Between 1914 and 1918, IBM management decided that the business the company would be in was data processing. In more modern terms, that business has become “big data” and analytics. But it’s still collecting and organizing data, and performing calculations and computations on it.
Since the early 1920s, IBM has taken a disciplined approach to product development and research, focusing on developing the underpinning technologies for its data processing products. Nothing seemed to be done by accident.
In its first half-century, IBM’s basic technology platform from which many products emerged was the punch-card, yielding tabulators, card sorters, card readers and the famous IBM Card. In its second half-century, the basic technology platform was the computer, including mainframes, minicomputers, PCs and laptops. In its most recent 30 years, computer sales have brought in a declining share of the company’s total revenue, as IBM transitions to providing more internet-based services, including software and technical and managerial consulting.
The rise of each succeeding technology happened during the maturity and decline of its predecessor. IBM first started selling computers in the 1950s, but kept selling tabulating equipment that still used punch cards until the early 1960s. As recently as the early 1990s, over 90 percent of IBM’s revenues came from selling computers, though it was introducing new services like management and process consulting, information technology management and software sales.
It wasn’t until the end of 2018 that IBM announced that 50 percent of its business now came from services and software, most of which were new offerings developed in the previous decade.
The news media – and even IBM employees – may have perceived that IBM was transforming itself quickly and frequently.
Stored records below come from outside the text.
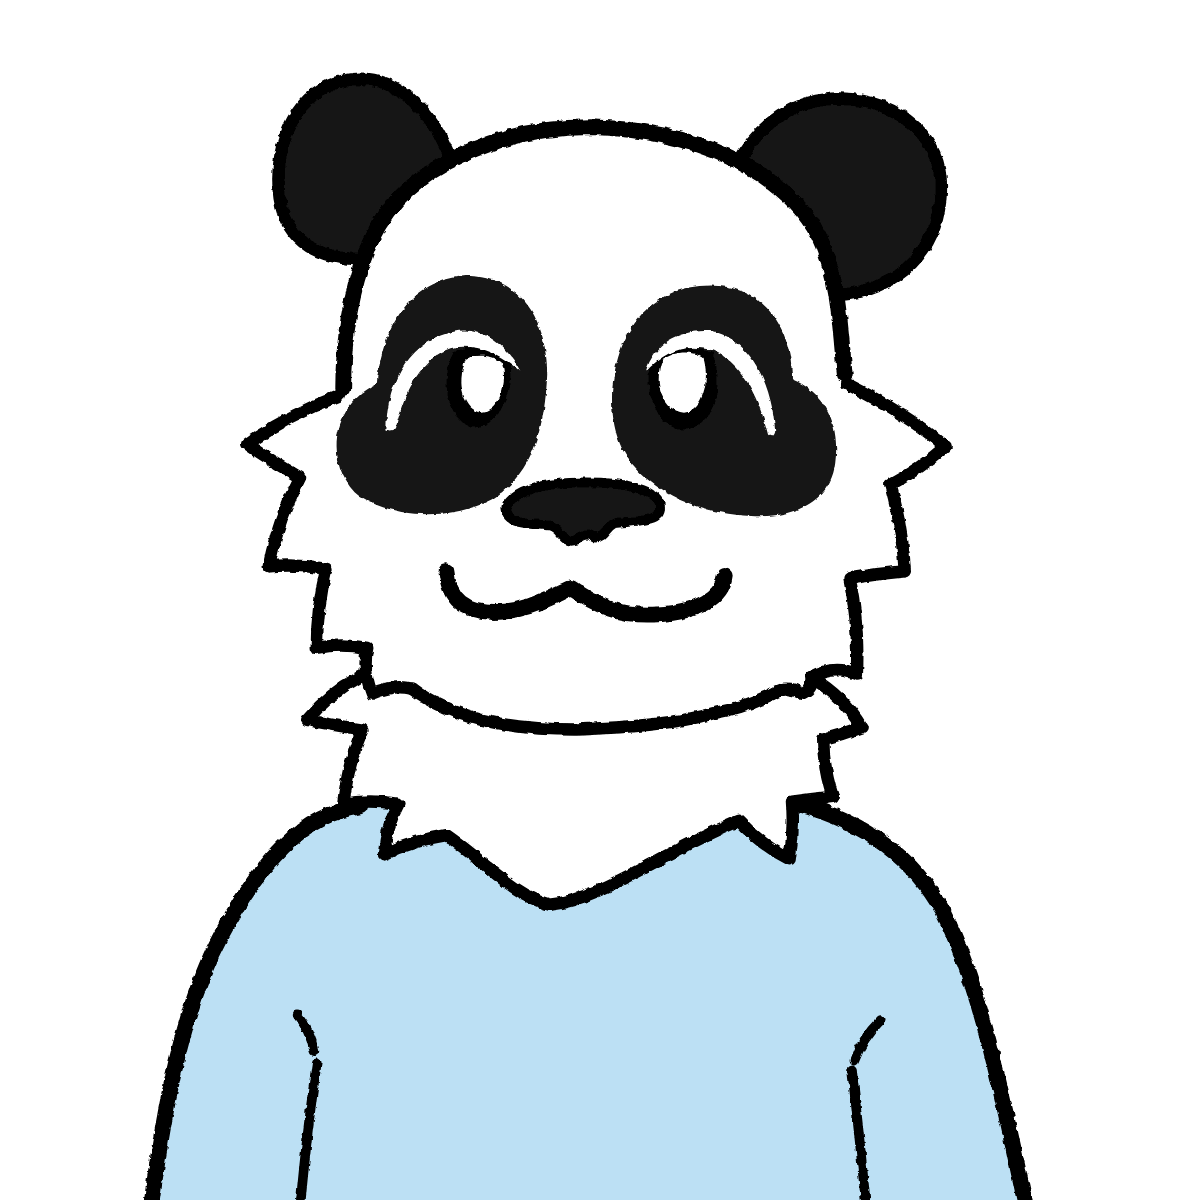
<!DOCTYPE html>
<html lang="en">
<head>
<meta charset="utf-8">
<title>Panda in a blue sweater</title>
<style>
:root {
  --paper: #ffffff;
  --ink: #000000;
  --fur-dark: #151515;
  --sweater: #bce0f4;
}
html, body { margin: 0; padding: 0; background: var(--paper); overflow: hidden; }
.canvas { display: block; width: 1200px; height: 1200px; background: var(--paper); }
.outline { stroke: var(--ink); stroke-width: 5.2; stroke-linecap: round; stroke-linejoin: round; fill: none; }
.heavy { stroke-width: 6.6; }
.fine { stroke-width: 4; }
.white-fur { fill: var(--paper); }
.dark-fur { fill: var(--fur-dark); }
.sweater { fill: var(--sweater); }
.iris { fill: var(--ink); }
.shine { fill: var(--paper); }
</style>
</head>
<body>
<svg class="canvas" viewBox="0 0 500 500" role="img" aria-label="Cartoon panda with fluffy cheeks wearing a light blue sweater">
  <defs>
    <filter id="brush-edge" x="0" y="0" width="500" height="500" filterUnits="userSpaceOnUse">
      <feTurbulence type="fractalNoise" baseFrequency="0.35" numOctaves="2" seed="4" result="grain"/>
      <feDisplacementMap in="SourceGraphic" in2="grain" scale="1.8" xChannelSelector="R" yChannelSelector="G"/>
    </filter>
  </defs>

  <g filter="url(#brush-edge)">
    <g id="body">
      <path class="sweater" d="M62 510 C68 462 76 420 92 390 C108 360 126 339 150 336 L165 330 L330 330 C356 340 378 354 392 378 C408 408 418 458 429 510 Z"/>
      <path class="outline heavy" d="M62 510 C68 462 76 420 92 390 C108 360 126 339 150 336"/>
      <path class="outline heavy" d="M333 335 C358 342 380 356 393 380 C409 412 418 458 429 510"/>
      <path class="outline fine" d="M124 423 Q129 429 131 438 M132 443 Q128 470 125 504"/>
      <path class="outline fine" d="M367 425 Q359 433 356 442 M355 446 Q358 472 361 504"/>
    </g>

    <g id="neck-ruff">
      <path class="white-fur outline" d="M150 282 Q137 289 128 300 Q138 302 151 304 Q145 318 143 335 Q153 333 166 335 Q161 344 160 356 Q173 350 186 348 C202 359 214 373 229 377 C250 375 276 355 308 342 Q317 352 329 358 Q331 346 330 334 Q338 333 347 332 Q343 320 343 308 Q351 306 359 303 Q351 290 339 283"/>
    </g>

    <g id="ears">
      <path class="dark-fur outline" d="M188 67 C180 45 164 31 147 33 C126 35 116 55 116 75 C116 95 126 108 151 108 Z"/>
      <path class="dark-fur outline" d="M307 69 C316 51 332 41 350 41 C376 42 393 58 392 80 C391 104 375 121 349 123 Z"/>
    </g>

    <g id="head">
      <path class="white-fur" d="M143 162 C143 110 158 82 190 66 C225 50 280 48 310 67 C344 87 351 115 352 158 L394 186 L371 201 L377 238 L353 240 L357 281 L338 281 L335 289 L322 289 C300 299 265 304 232 304 C205 304 188 298 172 287 L154 289 L153 270 L132 270 L136 237 L111 236 L124 199 L103 185 Z"/>
      <path class="outline heavy" d="M143 162 C143 138 147 117 155 99 C170 68 210 53 246 53 C288 54 326 70 341 98 C350 117 350 138 352 156"/>
      <path class="outline" d="M141 165 Q120 173 103 185 Q113 192 125 199 Q116 216 112 236 Q124 235 136 237 Q132 253 132 270 Q142 268 153 270 Q151 279 155 289 Q164 285 172 287"/>
      <path class="outline" d="M353 160 Q377 172 394 186 Q384 195 371 202 Q376 220 377 238 Q365 239 354 241 Q358 261 357 281 Q348 277 338 282 Q339 287 334 289 Q328 285 322 289"/>
      <path class="outline" d="M172 287 C188 299 210 304 240 304 C260 303 281 302 298 297 Q310 295 322 289"/>
    </g>

    <g id="eyes">
      <path class="dark-fur" d="M157 160 C160 130 176 115 196 115 C218 116 228 134 228 156 C227 180 221 198 205 208 C188 217 165 216 150 207 C136 196 136 170 157 160 Z"/>
      <path class="dark-fur" d="M255 166 C256 138 271 119 296 119 C318 119 330 136 330 158 C345 164 350 178 348 193 C346 209 331 216 313 215 C292 214 274 206 264 194 C257 186 255 176 255 166 Z"/>

      <path class="iris" d="M189 147 C184 156 185 173 196 178 C207 179 213 167 213 150 C206 144 196 143 189 147 Z"/>
      <path class="shine" d="M161 179 C161 158 172 141 190 138 C202 136 212 145 217 155 C208 147 199 143 188 145 C176 149 169 162 165 178 Q163 180 161 179 Z"/>
      <path class="shine" d="M194 150 C198 147 206 148 209 151 C212 159 208 171 201 172 C193 171 190 160 194 150 Z"/>

      <path class="iris" d="M271 151 C268 164 274 179 286 179 C297 177 302 162 297 147 C288 144 278 145 271 151 Z"/>
      <path class="shine" d="M269 155 C273 142 284 137 297 138 C314 142 322 162 323 180 Q322 183 320 181 C316 165 309 151 297 146 C286 143 277 146 269 155 Z"/>
      <path class="shine" d="M276 150 C281 146 289 146 293 149 C296 158 293 171 285 172 C276 171 272 160 276 150 Z"/>
    </g>

    <g id="muzzle">
      <path class="dark-fur outline fine" d="M211 211 C214 205 225 201 244 201 C260 201 275 204 275 211 C276 218 263 217 256 218 C252 220 252 224 248 224 Q244 221 240 225 C234 227 234 220 229 219 C221 218 210 219 211 211 Z"/>
      <path class="outline heavy" d="M186 238 C187 250 194 255 206 255 C219 255 229 249 238 245 C248 252 258 257 274 256 C291 255 301 249 302 240"/>
    </g>
  </g>
</svg>
</body>
</html>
In fact the company had planted seeds for growth early and carefully tended new technologies until they bore fruit – fortunately, around the same time as earlier systems were ending their useful lives.
This strategic approach is not uncommon – Apple has been selling personal computers for more than 40 years. Its management, of course, talks much more about its role in the smartphone business, which is already beginning to level off. Apple may soon need – or already be working on – a new technological focus to remain relevant.
The future of the giants
Microsoft, like Apple, evolved away from selling just computer software and operating systems. It started internet-based projects like its Bing search engine and OneDrive cloud storage – as well as providing cloud-based computing services for businesses.
Companies that started on the internet may also face similar transitions. Amazon, Google and Facebook at times claim to have transformed themselves, but haven’t yet fully left their original businesses.
Amazon still makes most of its money selling physical items online, though its internet-based cloud services division is growing rapidly. Amazon has also invested in a wide range of other business that might grow in the future, such as health care and entertainment content.
Google and Facebook still make most of their money selling information about how users behave to advertisers and groups that want to attract people to a particular point of view. Both are exploring other avenues, whether it’s Google’s self-driving cars or Facebook’s experiments with virtual reality.
But at their core, all three internet giants are still finding new ways to capitalize on the vast quantities of information they accumulate about customers’ activities and interests – just as decades earlier IBM found new ways to use tabulating equipment and computers. If they’re to last decades or centuries into the future, the companies will need to probe, experiment and innovate to find new ways to profit as technologies change.
john ranta: This is an overly rosy view. In truth IBM never figured out what to do about PCs, the Internet, smart phones or cloud computing. They clung to their mainframe strategy for far too long, while others passed them by. Their revenues have been declining for years, and their annual revenues now are lower than they were 20 years ago. With the exception of Watson, IBM hasn’t had one innovative idea in decades, and they face continued decline as they chase Amazon, Google and other leaders. Ten years from now IBM will be a smaller, and even less relevant company.